Arthritis Rheum. 2010 Oct;62(10):3077-87. doi: 10.1002/art.27601.


Objective: To evaluate abatacept therapy in patients with non-life-threatening systemic lupus erythematosus (SLE) and polyarthritis, discoid lesions, or pleuritis and/or pericarditis.

Methods: In a 12-month, multicenter, exploratory, phase IIb randomized, double-blind, placebo-controlled trial, SLE patients with polyarthritis, discoid lesions, or pleuritis and/or pericarditis were randomized at a ratio of 2:1 to receive abatacept (∼10 mg/kg of body weight) or placebo. Prednisone (30 mg/day or equivalent) was given for 1 month, and then the dosage was tapered. The primary end point was the proportion of patients with new flare (adjudicated) according to a score of A/B on the British Isles Lupus Assessment Group (BILAG) index after the start of the steroid taper.

Results: A total of 118 patients were randomized to receive abatacept and 57 to receive placebo. The baseline characteristics were similar in the 2 groups. The proportion of new BILAG A/B flares over 12 months was 79.7% (95% confidence interval [95% CI] 72.4, 86.9) in the abatacept group and 82.5% (95% CI 72.6, 92.3) in the placebo group (treatment difference -3.5 [95% CI -15.3, 8.3]). Other prespecified flare end points were not met.

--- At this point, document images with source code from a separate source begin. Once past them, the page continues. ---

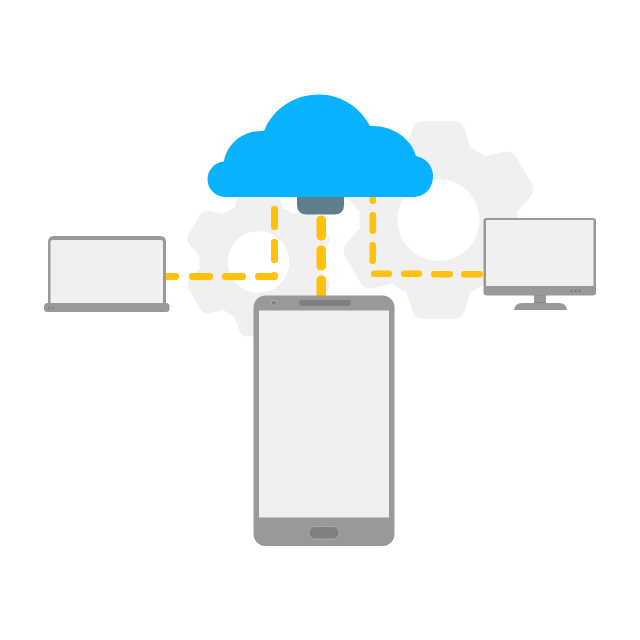
<!DOCTYPE html>
<html lang="en">
<head>
<meta charset="utf-8">
<title>Cloud connected devices</title>
<style>
:root {
  --paper: #ffffff;
  --pale: #f0f0f0;
  --cloud: #08b2ff;
  --hub: #607d8b;
  --link: #ffc10a;
  --shell: #999999;
  --detail: #808080;
}
html, body { margin: 0; background: var(--paper); overflow: hidden; }
svg { display: block; width: 640px; height: 640px; }
.gear { fill: var(--pale); }
.gear-ring { fill: none; stroke: var(--pale); stroke-width: 38; }
.cloud { fill: var(--cloud); }
.hub { fill: var(--hub); }
.link { fill: var(--link); }
.shell { fill: var(--shell); }
.screen { fill: var(--pale); }
.detail { fill: var(--detail); }
</style>
</head>
<body>
<svg viewBox="0 0 640 640" role="img" aria-label="Laptop, phone and desktop monitor connected to a cloud">
  <defs>
    <path id="tooth" d="M-33-70L-26-91Q-23-99-15-99H15Q23-99 26-91L33-70Z"/>
    <g id="gear" class="gear">
      <circle class="gear-ring" r="60"/>
      <use href="#tooth"/>
      <use href="#tooth" transform="rotate(60)"/>
      <use href="#tooth" transform="rotate(120)"/>
      <use href="#tooth" transform="rotate(180)"/>
      <use href="#tooth" transform="rotate(240)"/>
      <use href="#tooth" transform="rotate(300)"/>
    </g>
  </defs>

  <g id="gears">
    <use href="#gear" transform="translate(438.5 220)"/>
    <use href="#gear" transform="translate(258.5 262) scale(.75)"/>
  </g>

  <g id="laptop-link" class="link">
    <rect x="271" y="206" width="7" height="24" rx="3"/>
    <rect x="271" y="239" width="7" height="24" rx="3"/>
    <path d="M271 275Q271 272 274.500 272Q278 272 278 275V277Q278 280 275 280H258Q255 280 255 276.500Q255 273 258 273H271Z"/>
    <rect x="222" y="273" width="24" height="7" rx="3"/>
    <rect x="189" y="273" width="24" height="7" rx="3"/>
    <rect x="157" y="273" width="22" height="7" rx="3"/>
  </g>

  <g id="monitor-link" class="link">
    <rect x="369.500" y="182" width="6.500" height="22" rx="3"/>
    <rect x="369.500" y="212" width="6.500" height="22" rx="3"/>
    <rect x="369.500" y="242" width="6.500" height="22" rx="3"/>
    <rect x="371" y="270.500" width="21" height="6.500" rx="3"/>
    <rect x="401" y="270.500" width="21" height="6.500" rx="3"/>
    <rect x="431" y="271" width="22" height="6.500" rx="3"/>
    <rect x="461" y="271" width="22" height="6.500" rx="3"/>
  </g>

  <g id="phone-link" class="link">
    <rect x="316.500" y="215.500" width="9.500" height="25" rx="4.500"/>
    <rect x="316.500" y="245.500" width="9.500" height="25" rx="4.500"/>
    <rect x="316.500" y="275.500" width="9.500" height="25" rx="4.500"/>
  </g>

  <path id="hub" class="hub" d="M297 190H344V205Q344 214.500 334 214.500H307Q297 214.500 297 205Z"/>
  <path id="cloud" class="cloud" d="M224 197A17.800 17.800 0 0 1 224 161.500C227 143 244 130 264 131C273 109 294 94.500 319 94.500C341 94.500 360 107 370 126C392 125 411 138 416 156C426 158 433 166 433 176C433 188 425 197 413 197Z"/>

  <g id="laptop">
    <path class="shell" d="M48 304V242Q48 236 54 236H160Q166 236 166 242V304Z"/>
    <rect class="screen" x="50.500" y="240" width="112.500" height="64" rx="2"/>
    <rect class="shell" x="44" y="303" width="125.500" height="9" rx="3.500"/>
    <circle class="detail" cx="49" cy="308" r="1"/>
    <circle class="detail" cx="53" cy="308" r="1"/>
  </g>

  <g id="monitor">
    <rect class="detail" x="534" y="294" width="12" height="10"/>
    <rect class="shell" x="534" y="296" width="12" height="6"/>
    <path class="shell" d="M514 310Q515 303 522 303H559Q566 303 567 310Z"/>
    <rect class="shell" x="483.500" y="218" width="112.500" height="77.500" rx="3"/>
    <rect class="screen" x="486" y="220" width="107.500" height="66" rx="1"/>
    <g class="detail">
      <circle cx="571.500" cy="291" r="1.400"/>
      <circle cx="575.500" cy="291" r="1.400"/>
      <circle cx="579.500" cy="291" r="1.400"/>
    </g>
  </g>

  <g id="phone">
    <rect class="shell" x="253.500" y="295.500" width="141" height="250.500" rx="12"/>
    <rect class="screen" x="259" y="310.500" width="130" height="207"/>
    <circle cx="274" cy="303" r="2.600" fill="var(--detail)" stroke="#b3b3b3" stroke-width=".8"/>
    <rect class="detail" x="299" y="300" width="52" height="6" rx="3"/>
    <rect x="309" y="526.500" width="30" height="12.500" rx="6" fill="var(--detail)" stroke="#b3b3b3" stroke-width=".7"/>
  </g>
</svg>
</body>
</html>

In post hoc analyses, the proportions of abatacept-treated and placebo-treated patients with a BILAG A flare were 40.7% (95% CI 31.8, 49.5) versus 54.4% (95% CI 41.5, 67.3), and the proportions with physician-assessed flare were 63.6% (95% CI 54.9, 72.2) and 82.5% (95% CI 72.6, 92.3), respectively; treatment differences were greatest in the polyarthritis group. Prespecified exploratory patient-reported outcomes (Short Form 36 health survey, sleep problems, fatigue) demonstrated a treatment effect with abatacept. The frequency of adverse events (AEs) was comparable in the abatacept and placebo groups (90.9% versus 91.5%), but serious AEs (SAEs) were higher in the abatacept group (19.8 versus 6.8%). Most SAEs were single, disease-related events occurring during the first 6 months of the study (including the steroid taper period).

Conclusion: Although the primary/secondary end points were not met in this study, improvements in certain exploratory measures suggest some abatacept efficacy in patients with non-life-threatening manifestations of SLE. The increased rate of SAEs requires further assessment.

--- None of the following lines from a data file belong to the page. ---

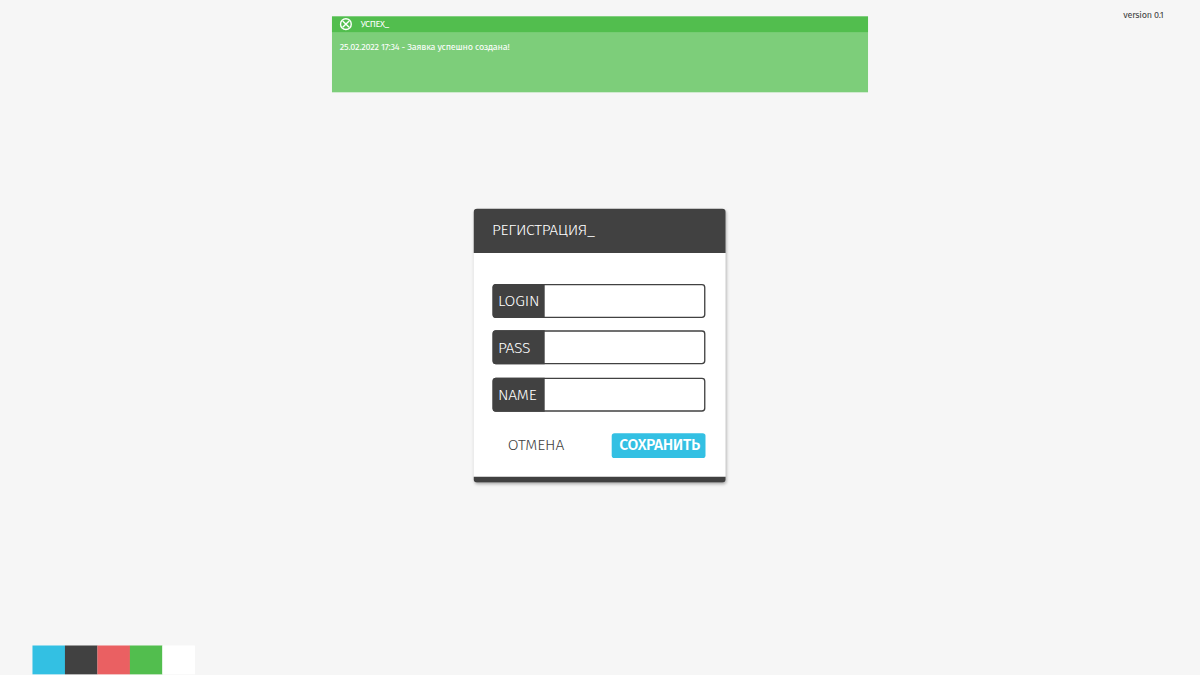
<!DOCTYPE html>
<html lang="ru">
<head>
<meta charset="utf-8">
<title>Регистрация</title>
<link rel="stylesheet" href="https://fonts.googleapis.com/css2?family=Fira+Sans:wght@300;400;500&amp;display=swap">
<style>
:root {
  --page: #f6f6f6;
  --dark: #414141;
  --blue: #33c0e3;
  --red: #ea6062;
  --green: #52be4e;
  --green-soft: #7dce7a;
  --white: #ffffff;
}
* { margin: 0; padding: 0; box-sizing: border-box; }
html, body { width: 1200px; height: 675px; overflow: hidden; background: var(--page); }
.screen { display: block; width: 1200px; height: 675px; font-family: "Fira Sans", sans-serif; font-weight: 300; }
.dark { fill: var(--dark); }
.white { fill: var(--white); }
.blue { fill: var(--blue); }
.red { fill: var(--red); }
.green { fill: var(--green); }
.green-soft { fill: var(--green-soft); }
.small { font-size: 11px; font-weight: 400; }
.large { font-size: 19px; }
.strong { font-weight: 500; }
.close-icon { fill: none; stroke: var(--white); stroke-width: 1.7; }
.field-outline { fill: var(--white); stroke: var(--dark); stroke-width: 1.6; }
.card-shadow { filter: drop-shadow(1px 2px 2px rgba(0, 0, 0, .3)); }
</style>
</head>
<body>
<main>
<svg class="screen" viewBox="0 0 1456 819" xmlns="http://www.w3.org/2000/svg">
  <defs>
    <g id="field">
      <rect class="field-outline" x=".8" y=".8" width="256.7" height="39.6" rx="3.4"/>
      <path class="dark" d="M4 0H63.3V41.2H4A4 4 0 0 1 0 37.2V4A4 4 0 0 1 4 0Z"/>
    </g>
    <rect id="swatch" width="39.5" height="35"/>
  </defs>

  <text class="dark small" x="1363" y="21.4" textLength="49">version 0.1</text>

  <g id="success-notice">
    <rect class="green-soft" x="402.8" y="20" width="650.4" height="92"/>
    <rect class="green" x="402.8" y="20" width="650.4" height="19"/>
    <g class="close-icon">
      <circle cx="419.7" cy="29.3" r="6.5"/>
      <path d="M415.8 25.4l7.8 7.8M423.6 25.4l-7.8 7.8"/>
    </g>
    <text class="white small" x="437.6" y="33.2" textLength="34.8">УСПЕХ_</text>
    <text class="white small" x="412.3" y="61.2" textLength="206">25.02.2022 17:34 - Заявка успешно создана!</text>
  </g>

  <g id="registration-card">
    <rect class="white card-shadow" x="574.8" y="253.3" width="305.6" height="332.2" rx="4"/>
    <path class="dark" d="M574.8 307V257.3a4 4 0 0 1 4-4H876.4a4 4 0 0 1 4 4V307Z"/>
    <path class="dark" d="M574.8 578.5H880.4V581.5a4 4 0 0 1-4 4H578.8a4 4 0 0 1-4-4Z"/>
    <text class="white large" x="597" y="285.6" textLength="125">РЕГИСТРАЦИЯ_</text>

    <use href="#field" x="597.6" y="344.6"/>
    <text class="white large" x="604.2" y="371.4" textLength="50.5">LOGIN</text>
    <use href="#field" x="597.6" y="400.8"/>
    <text class="white large" x="604.2" y="428.4" textLength="39.3">PASS</text>
    <use href="#field" x="597.6" y="458.3"/>
    <text class="white large" x="604.2" y="485.9" textLength="47">NAME</text>

    <a href="#"><text class="dark large" x="616.2" y="545.8" textLength="68.5">ОТМЕНА</text></a>
    <a href="#">
      <rect class="blue" x="742.2" y="525.6" width="113.8" height="30.2" rx="3.5"/>
      <text class="white large strong" x="751.4" y="546.4" textLength="98">СОХРАНИТЬ</text>
    </a>
  </g>

  <g id="palette">
    <use class="blue" href="#swatch" x="39.4" y="783.2"/>
    <use class="dark" href="#swatch" x="78.8" y="783.2"/>
    <use class="red" href="#swatch" x="118.2" y="783.2"/>
    <use class="green" href="#swatch" x="157.6" y="783.2"/>
    <use class="white" href="#swatch" x="197" y="783.2"/>
  </g>
</svg>
</main>
</body>
</html>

Trial registration: NCT00119678.

Publication types

  • Clinical Trial, Phase II
  • Multicenter Study
  • Randomized Controlled Trial
  • Research Support, Non-U.S. Gov't

MeSH terms

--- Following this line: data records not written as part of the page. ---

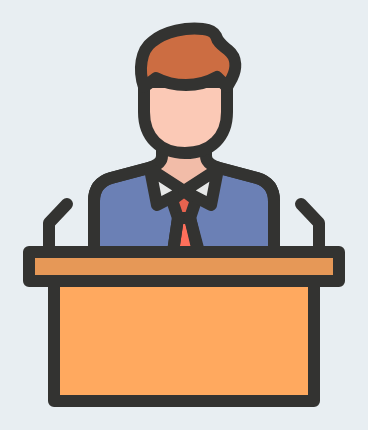
<!DOCTYPE html>
<html lang="en">
<head>
<meta charset="utf-8">
<title>Speaker at a podium</title>
<style>
:root {
  --backdrop: #e8eef2;
  --ink: #333331;
  --hair: #cc6d42;
  --skin: #fbc9b6;
  --neck: #f2bca8;
  --jacket: #6b80b5;
  --collar: #e7e8e8;
  --tie: #ff6f5b;
  --knot: #e8634f;
  --desk: #ffa95f;
  --desk-top: #e69857;
}
html, body { margin: 0; overflow: hidden; background: var(--backdrop); }
svg { display: block; width: 368px; height: 430px; }
.outlined { stroke: var(--ink); stroke-width: 12; stroke-linejoin: round; stroke-linecap: round; }
.line { fill: none; }
.hair { fill: var(--hair); }
.skin { fill: var(--skin); }
.neck { fill: var(--neck); }
.jacket { fill: var(--jacket); }
.collar { fill: var(--collar); }
.tie { fill: var(--tie); }
.knot { fill: var(--knot); }
.desk { fill: var(--desk); }
.desk-top { fill: var(--desk-top); }
</style>
</head>
<body>
<svg viewBox="0 0 368 430" role="img" aria-label="Speaker in a suit behind a podium with two microphones">
  <defs>
    <path id="microphone" class="outlined line" d="M49 250V223L67 204"/>
  </defs>
  <rect width="368" height="430" fill="var(--backdrop)"/>

  <g id="speaker">
    <path class="neck" d="M162 144H206V160Q206 166 212 168L184 191L156 168Q162 166 162 160Z"/>
    <path class="outlined jacket" d="M94 252V201Q94 183 111 178L152 167L184 191L216 167L257 178Q274 183 274 201V252Z" stroke="none"/>
    <path class="neck" d="M162 144H206V160Q206 166 214 168L184 191L154 168Q162 166 162 160Z"/>
    <path class="outlined line" d="M94 252V201Q94 183 111 178L149 168Q162 164 162 156V148M274 252V201Q274 183 257 178L219 168Q206 164 206 156V148"/>
    <path class="outlined tie" d="M178 218H190L199 252H173Z" stroke="none"/>
    <path class="outlined knot" d="M184 191L196 200L190 218H178L172 200Z"/>
    <path class="outlined line" d="M178 218L173 252M190 218L198 252"/>
    <path class="outlined collar" d="M150 169L184 191L157 205Z"/>
    <path class="outlined collar" d="M218 169L184 191L211 205Z"/>
    <path class="outlined skin" d="M144 82V112C144 137 160 153 185 153C211 153 227 137 227 112V82Z"/>
    <path class="outlined hair" d="M144 87C138 70 141 50 152 42C165 31 187 27 203 29Q213 30 216 36C218 43 222 45 228 50C238 58 236 70 232 78L227 87L217 77Q203 85 186 85Q169 85 156 78Z"/>
  </g>

  <g id="microphones">
    <use href="#microphone"/>
    <use href="#microphone" transform="matrix(-1 0 0 1 368 0)"/>
  </g>

  <g id="podium">
    <rect class="outlined desk" x="54" y="281" width="260" height="120"/>
    <rect class="outlined desk-top" x="29" y="252" width="310" height="29"/>
  </g>
</svg>
</body>
</html>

  • Abatacept
  • Adult
  • Disease Progression
  • Female
  • Humans
  • Immunoconjugates / therapeutic use*
  • Intention to Treat Analysis
  • Lupus Erythematosus, Systemic / drug therapy*
  • Male
  • Middle Aged
  • Placebos


  • Immunoconjugates
  • Placebos
  • Abatacept

Associated data